Colleges and Universities in Rhode Island

Ranking Institution name Tuition Control Acceptance Rate
1
Kingston, Rhode Island
$28.016 Public 79%
2
Providence, Rhode Island
$27.156 Private Non-Profit 70%
3
Providence, Rhode Island
$42.808 Private Non-Profit 9%
4
Warwick, Rhode Island
$10.582 Public 0%
5
Providence, Rhode Island
$18.300 Public 69%
6
Providence, Rhode Island
$43.245 Private Non-Profit 60%
7
Bristol, Rhode Island
$31.668 Private Non-Profit 81%
8
Smithfield, Rhode Island
$36.872 Private Non-Profit 77%
9
East Greenwich, Rhode Island
$21.285 Private Non-Profit 0%
10
Newport, Rhode Island
$34.950 Private Non-Profit 67%
11
Providence, Rhode Island
$42.932 Private Non-Profit 27%
12
Cranston, Rhode Island
$13.675 Private For-Profit 100%
13
Lincoln, Rhode Island
$0 Private For-Profit 0%
14
Pawtucket, Rhode Island
$9.895 Private For-Profit 72%
15
Cranston, Rhode Island
$0 0%
16
North Providence, Rhode Island
$15.870 Private Non-Profit 100%
17
Cranston, Rhode Island
$0 Private For-Profit 0%
18
Providence, Rhode Island
$0 Private For-Profit 0%
19
Warwick, Rhode Island
$0 Private For-Profit 100%
20
Newport, Rhode Island
$0 Private Non-Profit 90%
21
East Providence, Rhode Island
$0 100%
22
West Warwick, Rhode Island
$0 Private For-Profit 0%
23
Pawtucket, Rhode Island
$0 Private For-Profit 0%
24
Bristol, Rhode Island
$0 Private Non-Profit 0%

Education in Rhode Island

As of June 2014, 18.37 of Rhode Island’s population aged over 25 had some college degree, compared to 21.29 for the entire United States.
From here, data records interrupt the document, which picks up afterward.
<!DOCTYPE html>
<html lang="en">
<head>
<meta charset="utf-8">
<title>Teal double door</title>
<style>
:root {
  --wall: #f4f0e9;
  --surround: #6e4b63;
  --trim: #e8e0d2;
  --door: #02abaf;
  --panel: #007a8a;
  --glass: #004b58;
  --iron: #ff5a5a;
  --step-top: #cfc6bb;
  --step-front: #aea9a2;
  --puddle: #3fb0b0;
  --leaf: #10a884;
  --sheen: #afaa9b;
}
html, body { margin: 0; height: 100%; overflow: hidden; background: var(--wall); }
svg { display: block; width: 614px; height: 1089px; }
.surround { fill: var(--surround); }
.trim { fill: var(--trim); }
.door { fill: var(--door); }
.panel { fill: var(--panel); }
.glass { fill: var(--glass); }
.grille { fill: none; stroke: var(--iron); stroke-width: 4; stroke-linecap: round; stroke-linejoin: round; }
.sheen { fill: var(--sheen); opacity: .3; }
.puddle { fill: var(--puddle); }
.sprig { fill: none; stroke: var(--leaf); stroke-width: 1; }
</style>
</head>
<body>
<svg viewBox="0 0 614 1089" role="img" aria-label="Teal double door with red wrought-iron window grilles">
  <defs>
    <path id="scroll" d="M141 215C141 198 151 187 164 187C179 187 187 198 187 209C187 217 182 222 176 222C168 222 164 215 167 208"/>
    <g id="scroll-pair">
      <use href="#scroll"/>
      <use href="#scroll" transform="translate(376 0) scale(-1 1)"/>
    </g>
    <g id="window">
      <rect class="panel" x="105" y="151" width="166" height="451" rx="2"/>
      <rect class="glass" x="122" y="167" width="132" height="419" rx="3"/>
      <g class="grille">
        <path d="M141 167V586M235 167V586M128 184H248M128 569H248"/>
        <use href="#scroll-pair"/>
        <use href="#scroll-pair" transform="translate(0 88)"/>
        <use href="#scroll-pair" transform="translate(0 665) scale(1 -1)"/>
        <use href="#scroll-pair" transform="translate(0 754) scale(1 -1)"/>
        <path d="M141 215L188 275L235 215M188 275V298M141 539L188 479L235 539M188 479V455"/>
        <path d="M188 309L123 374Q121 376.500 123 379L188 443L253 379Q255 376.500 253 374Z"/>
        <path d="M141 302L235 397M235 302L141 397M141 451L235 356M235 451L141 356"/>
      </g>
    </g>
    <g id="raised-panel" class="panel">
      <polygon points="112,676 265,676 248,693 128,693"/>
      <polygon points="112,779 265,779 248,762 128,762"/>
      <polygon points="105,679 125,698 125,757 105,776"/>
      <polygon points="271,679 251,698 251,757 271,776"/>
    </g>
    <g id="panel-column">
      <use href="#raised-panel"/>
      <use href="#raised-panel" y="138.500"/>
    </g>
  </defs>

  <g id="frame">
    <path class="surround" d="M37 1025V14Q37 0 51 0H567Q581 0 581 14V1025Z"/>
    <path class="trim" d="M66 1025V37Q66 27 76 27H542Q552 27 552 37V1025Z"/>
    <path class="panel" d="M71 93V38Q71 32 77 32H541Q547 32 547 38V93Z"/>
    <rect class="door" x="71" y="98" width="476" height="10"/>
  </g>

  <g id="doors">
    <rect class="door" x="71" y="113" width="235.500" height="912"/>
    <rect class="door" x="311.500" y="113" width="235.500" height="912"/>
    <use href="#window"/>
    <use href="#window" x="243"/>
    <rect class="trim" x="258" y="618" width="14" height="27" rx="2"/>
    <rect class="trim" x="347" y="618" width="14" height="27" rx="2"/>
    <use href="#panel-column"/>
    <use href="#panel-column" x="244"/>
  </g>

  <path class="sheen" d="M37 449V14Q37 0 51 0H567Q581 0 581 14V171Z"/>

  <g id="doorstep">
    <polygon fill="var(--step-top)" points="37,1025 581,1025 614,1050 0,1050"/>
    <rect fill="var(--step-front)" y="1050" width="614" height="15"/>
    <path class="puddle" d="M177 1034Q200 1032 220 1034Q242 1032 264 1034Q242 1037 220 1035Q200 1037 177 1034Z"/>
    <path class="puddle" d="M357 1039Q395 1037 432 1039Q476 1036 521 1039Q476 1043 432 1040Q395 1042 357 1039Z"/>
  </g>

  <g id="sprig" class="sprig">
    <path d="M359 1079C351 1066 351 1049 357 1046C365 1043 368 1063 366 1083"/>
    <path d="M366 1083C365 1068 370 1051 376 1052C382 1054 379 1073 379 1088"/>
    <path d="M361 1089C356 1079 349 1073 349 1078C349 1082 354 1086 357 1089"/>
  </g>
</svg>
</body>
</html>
Two-year college graduates constituted 8.15, four-year graduates – 18.58 and Master graduates – 8.63 of the Rhode Island population.

Education of Rhode Island
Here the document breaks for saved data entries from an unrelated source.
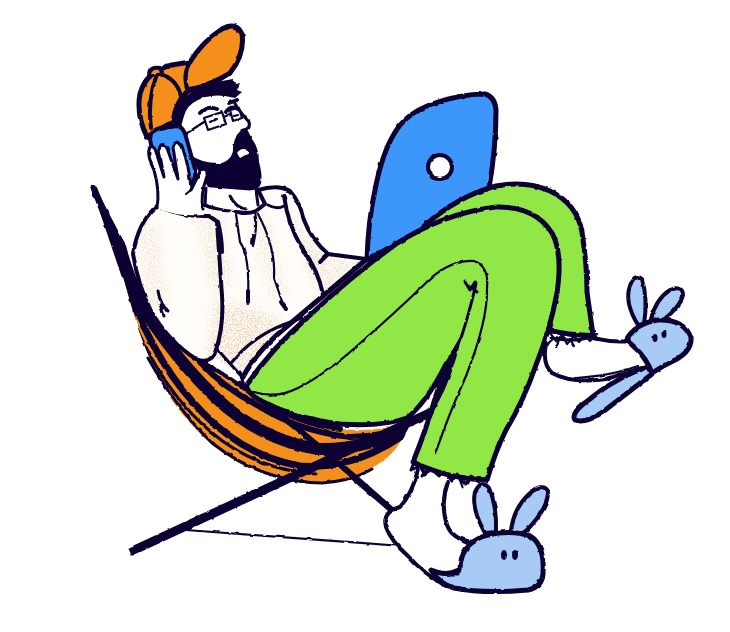
<!DOCTYPE html>
<html lang="en">
<head>
<meta charset="utf-8">
<title>Relaxing in a deck chair</title>
<style>
:root{--ink:#0b0530;--paper:#fff;--orange:#f58f1d;--green:#90e745;--blue:#3c97fb;--sky:#a8cbf5;--cloth:#fffdfa;--sand:#e9bd91}
html,body{margin:0;background:var(--paper);overflow:hidden}
svg{display:block;width:730px;height:632px}
.line{fill:none;stroke:var(--ink);stroke-width:4;stroke-linecap:round;stroke-linejoin:round}
.thin{stroke-width:2.2}
.mid{stroke-width:3}
.bold{stroke-width:6}
.beam{stroke-width:9;stroke-linecap:butt}
.ink{fill:var(--ink)}
.paper{fill:var(--paper)}
.orange{fill:var(--orange)}
.green{fill:var(--green)}
.blue{fill:var(--blue)}
.sky{fill:var(--sky)}
.cloth{fill:var(--cloth)}
.sand{fill:var(--sand)}
</style>
</head>
<body>
<svg viewBox="0 0 730 632" role="img" aria-label="A bearded man in a cap and bunny slippers lounges in a deck chair with a phone and a laptop">
<defs>
<filter id="handmade" x="0" y="0" width="730" height="632" filterUnits="userSpaceOnUse">
<feTurbulence type="fractalNoise" baseFrequency=".12" numOctaves="2" seed="4" result="n"/>
<feDisplacementMap in="SourceGraphic" in2="n" scale="2.5" xChannelSelector="R" yChannelSelector="G"/>
</filter>
<filter id="grain" x="100" y="170" width="290" height="230" filterUnits="userSpaceOnUse">
<feGaussianBlur in="SourceGraphic" stdDeviation="6" result="soft"/>
<feTurbulence type="fractalNoise" baseFrequency=".7" numOctaves="2" seed="9"/>
<feColorMatrix values="0 0 0 0 0 0 0 0 0 0 0 0 0 0 0 5 0 0 0 -2.2" result="dots"/>
<feComposite in="soft" in2="dots" operator="in"/>
</filter>
<clipPath id="sling-clip"><path d="M92 186L122 244Q134 285 152 312Q176 348 204 363Q235 380 262 402Q300 424 340 429Q385 433 412 420Q402 444 388 457Q360 480 322 482Q280 481 248 468Q205 446 173 402Q148 364 133 312Q115 245 92 186Z"/></clipPath>
<clipPath id="hoodie-clip"><path id="hoodie" d="M157 206Q138 222 133 254Q138 285 151 311Q168 341 196 359Q208 364 214 357L243 376Q255 352 286 327L322 297L368 259L326 255Q310 238 303 212Q296 190 280 186L260 188L256 206Q238 214 205 201Z"/></clipPath>
</defs>

<g filter="url(#handmade)">
<g id="chair-frame">
<path class="line thin" d="M186 530L402 546"/>
<path class="line" stroke-width="5" d="M322 448L394 512"/>
<path class="line bold" d="M305 436L394 512"/>
</g>

<g id="chair-sling">
<g clip-path="url(#sling-clip)">
<rect class="orange" x="80" y="180" width="350" height="310"/>
<path class="line" style="stroke-width:12" d="M95 190Q128 272 146 312Q174 357 215 397Q260 440 318 449Q366 450 420 425"/>
<path class="line" style="stroke-width:7" d="M118 262Q148 352 192 401Q238 455 300 466Q352 470 402 436"/>
<path class="line bold" d="M200 362Q224 388 257 405Q300 432 350 437Q385 437 420 422"/>
<path class="line mid" d="M136 326Q164 392 211 432Q256 470 316 474"/>
</g>
<path class="line" d="M93 187Q110 220 124 246Q134 285 152 312Q176 348 204 363Q235 380 262 402"/>
<path class="line mid" d="M93 187L123 276"/>
<path class="line mid" d="M148 358Q176 408 212 443Q262 482 322 483Q352 481 372 469"/>
<path class="ink" d="M90 187L96 185Q112 225 125 243Q131 282 146 306L132 292Q110 238 90 187Z"/>
<path class="line bold" d="M262 400Q300 424 340 429"/>
</g>

<path id="chair-beam" class="line beam" d="M130 552L438 409"/>
<path class="line bold" d="M240 384Q300 428 394 512"/>

<g id="far-leg">
<path class="paper" d="M546 344Q542 364 552 373Q572 384 606 379L640 366L626 341L592 338Z"/>
<path class="line" d="M546 344Q542 364 552 373Q572 384 606 379L642 368M594 338Q614 343 630 341"/>
<path class="line thin" d="M576 378Q610 376 638 366"/>
</g>

<g id="far-slipper">
<path class="sky line" style="fill:var(--sky);stroke-width:5" d="M650 366Q615 378 590 399Q570 413 575 420Q586 424 604 411L652 374Z"/>
<path class="sky line" style="fill:var(--sky)" d="M638 325Q624 302 630 286Q634 273 642 279Q648 299 644 324Z"/>
<path class="sky line" style="fill:var(--sky)" d="M651 319Q656 299 670 290Q683 285 683 295Q680 307 662 321Z"/>
<path class="sky line" style="fill:var(--sky);stroke-width:5" d="M626 340Q636 323 658 320Q684 319 691 338Q692 350 677 359Q664 365 652 373Q645 354 626 340Z"/>
<ellipse class="ink" cx="655" cy="338" rx="2.5" ry="4"/>
<ellipse class="ink" cx="664" cy="334" rx="2.5" ry="4"/>
</g>

<g id="laptop">
<path class="line blue" style="fill:var(--blue);stroke-width:5" d="M367 260Q368 222 375 190Q382 154 394 134Q405 114 432 104Q460 94 485 94Q495 97 496 110Q496 148 489 188L430 225Z"/>
<circle class="line" style="fill:var(--paper)" cx="440" cy="167" r="12"/>
</g>

<path id="far-trouser" class="line" style="fill:var(--green);stroke-width:5" d="M424 226Q458 196 496 186Q526 180 550 191Q577 204 582 232Q587 264 587 292L593 335Q574 336 552 331L530 240Z"/>
<path class="line thin" d="M550 333L556 341L562 335L567 344L574 336L579 342L585 335L590 341L597 334M552 340L547 344M559 340L556 347M570 339L574 346"/>
<path class="line mid" d="M552 338Q574 343 595 336"/>

<g id="near-foot">
<path class="paper" d="M417 468Q411 492 400 506Q382 514 386 527Q392 543 408 556L434 578L470 582L478 541Q450 534 446 512L448 480Z"/>
<path class="line" d="M418 470Q412 494 400 507Q382 512 386 527Q391 541 408 556Q424 574 446 586"/>
<path class="line" d="M448 482Q440 504 447 525Q452 539 472 542"/>
</g>

<g id="near-slipper">
<path class="line" style="fill:var(--sky)" d="M485 533Q471 508 475 492Q481 479 489 488Q497 506 496 532Z"/>
<path class="line" style="fill:var(--sky)" d="M511 530Q514 508 529 494Q543 482 548 491Q549 507 527 530Q520 537 511 530Z"/>
<path class="line" style="fill:var(--sky);stroke-width:5" d="M431 570Q446 577 460 570Q460 545 484 536Q510 529 530 536Q545 545 543 574Q542 587 528 590Q484 594 454 588Q440 584 431 570Z"/>
<path class="line mid" d="M456 536Q466 546 474 543M458 574L444 574"/>
<ellipse class="ink" cx="504" cy="555" rx="3" ry="5"/>
<ellipse class="ink" cx="515" cy="555" rx="3" ry="5"/>
</g>

<g id="hoodie-top">
<use href="#hoodie" class="cloth"/>
<g clip-path="url(#hoodie-clip)"><g class="sand" filter="url(#grain)" opacity=".65">
<path d="M214 300L246 306L285 322L240 384L206 364Z"/>
<path d="M135 228L157 216L170 312L148 306Z" opacity=".6"/>
<path d="M196 214L224 210L232 284L212 296Z" opacity=".7"/>
<path d="M248 213L266 208L288 296L270 305Z" opacity=".55"/>
<path d="M288 194L302 222L324 254L364 262L320 300L306 268Z" opacity=".75"/>
</g></g>
<path class="line" d="M157 206Q138 222 133 254Q138 285 151 311Q168 341 196 359Q211 365 216 350Q224 325 222 296L217 222"/>
<path class="line" d="M160 207Q182 217 209 216L218 222Q222 238 222 252"/>
<path class="line" d="M205 205Q216 210 232 209Q243 216 256 211L265 204L258 190Q278 184 290 191Q300 202 304 220Q311 239 328 254L366 259"/>
<path class="line" d="M284 196Q288 225 302 248Q318 270 323 294M328 254L320 262"/>
<path class="line" style="stroke-width:5" d="M243 377Q256 352 285 328L368 258"/>
<path class="line mid" d="M218 350L242 377M232 362Q252 337 285 324L302 318M240 372L244 386"/>
<path class="line thin" d="M236 214L240 242Q250 256 248 299M255 211Q258 226 253 246M258 214Q276 248 274 278L284 307"/>
<path class="line" d="M248 291L248 302M281 302L286 309M253 236L252 243"/>
<path class="line mid" d="M158 291Q160 304 168 311M160 304L164 316M268 205Q277 210 284 206M302 246L311 266"/>
</g>

<g id="near-trouser">
<path class="line" style="fill:var(--green);stroke-width:5" d="M246 386Q272 348 308 317Q350 277 396 244Q444 213 496 207Q535 206 552 233Q563 253 557 293Q550 330 536 365Q524 400 506 430Q495 452 487 480Q448 479 413 462Q426 430 434 402L446 364Q427 402 407 418Q382 427 340 424Q296 418 268 404Q250 397 246 386Z"/>
<path class="line thin" d="M254 392Q276 399 298 388Q326 374 358 345Q394 314 430 279Q451 260 474 261Q489 266 487 288Q488 320 466 376Q449 414 438 446L435 453"/>
<path class="line mid" d="M476 284Q469 314 461 338L446 364M465 282L470 290L475 282M471 287L477 292"/>
<path class="ink" d="M462 334Q454 375 436 407L430 420L437 386Z"/>
<path class="line mid" d="M414 464Q445 477 484 479M415 460L411 470L420 466L425 475L430 468L439 476L444 471L452 481L457 474L466 484L471 476L479 482M428 468L422 476M459 477L463 487"/>
</g>

<g id="head">
<path class="paper" d="M178 112Q190 94 212 92L238 98L242 118L251 136L249 172L206 174L182 144Z"/>
<path class="ink" d="M174 112Q190 84 222 81L233 79L236 84L240 83L237 90L242 92L235 98Q214 92 198 100Q187 105 184 116L180 130L169 130Z"/>
<path class="ink" d="M189 154Q202 164 222 163Q234 158 233 147Q235 132 246 127L252 139Q259 148 259 162Q265 184 257 189Q236 196 208 187L200 174Z"/>
<path class="paper" d="M237 153Q243 145 249 153L240 158Z"/>
<path class="line mid" d="M234 102Q239 111 249 122Q251 129 242 130"/>
<path class="line" d="M200 113Q207 105 217 109M229 103L237 100M226 112Q231 105 238 109"/>
<path class="line thin" d="M184 135L204 122M204 118L222 112L226 124L208 130ZM224 117L230 114M230 110L239 108L242 118L233 121Z"/>
<path class="line thin" d="M211 122L217 119M234 116L238 115"/>
<path class="paper" d="M206 187L256 191L254 208Q236 214 207 204Z"/>
<path class="line mid" d="M206 188L205 205M256 190L258 205M230 196Q236 208 246 209"/>
</g>

<g id="cap">
<path class="line" style="fill:var(--orange);stroke-width:5" d="M147 137Q136 114 140 94Q146 71 172 65L190 62Q202 42 222 29Q236 21 242 34Q245 54 230 73Q214 83 188 91Q176 101 173 122Q161 128 147 137Z"/>
<path class="line" d="M190 62Q182 75 188 91M188 89Q212 87 230 73M155 73Q180 77 182 103M157 74Q147 100 151 128"/>
<path class="line" style="fill:var(--orange)" d="M149 75Q150 66 160 68L162 72"/>
</g>

<g id="phone-hand">
<path class="line" style="fill:var(--blue)" d="M150 139Q151 130 160 128L178 126Q184 128 186 137L195 169Q197 184 184 187L165 184Q154 166 150 139Z"/>
<path class="paper" d="M150 146Q146 154 154 170Q159 192 157 208Q176 217 204 215Q199 200 207 176Q207 167 201 170L191 188Q190 170 183 146Q177 138 173 146L177 176L168 149Q163 139 159 148L163 176L155 150Z"/>
<path class="line mid" d="M157 208Q160 191 154 170Q146 154 150 147Q155 145 157 155L164 177L159 150Q161 140 167 148L178 179L173 147Q176 138 182 146Q190 169 191 190L201 170Q208 167 207 176Q200 195 203 209"/>
<path class="line thin" d="M191 190L186 194"/>
</g>
</g>
</svg>
</body>
</html>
As of June 2014, the Rhode Island’s average income per capita is 30005, compared to the average of 28051 for the United States, while the median household income is 56102. The unemployed people available workforce constituted 7.8 of the state’s population, while the job growth expected over the next decade is 34.3. The indicators of sales and income taxes were 7 and 3.75 respectively.

Cost of living in Rhode Island

If we take the average indicator for the entire United States as 100, the overall cost of living in the state of Rhode Island makes 121, with the cost of food being 112 and expenses for health care services such as stay in a hospital room, doctor’s and dentist’s appointments – 116. The state’s average indicator for the cost of housing, comprising mortgage, rent and taxes is 124. The index of Rhode Island’s charges for utilities services, such as heating, cooling, natural gas and electricity makes 127. The average transportation costs make 106, while other miscellaneous expenses, such as clothing, repairs, and entertainment constitute 132 points.

Air pollution and health in Rhode Island

Rhode Island’s index of air quality is 94 on a scale from 0 to 100 points (higher is better) according to EPA reports taking into account the days of ozone alert and volume of such pollutants as lead, carbon monoxide, sulfur and others. State’s weather quality is graded at 46 points out of 100 on the basis of such indices as toxic discharges, sediments, turbidity and pollutants. The index of Superfund sites is 57 compared to 71 for the entire country. In 2014, the number of physicians per 100,000 persons is 355 and the health cost index is higher compared to the average US index.

Climate in Rhode Island

Rhode Island’s annual rainfall is 46.8 inches, compared to 36.5 for the entire US. In winter the state gets the annual snowfall of 33.7, while the United States in general get 25. There are 116 days with measurable precipitation, and 202 sunny days per annum. In July, the average high temperature is 81.2 degrees Fahrenheit, and in January the average lowest is 19.7 degrees. The comfort index on the scale from 0 to 100 (higher is better) makes 52 and is based on the combination of summer temperature and effect humidity on the population.


Data provided by U.S. Department of Education Institute of Education Sciences nces.ed.gov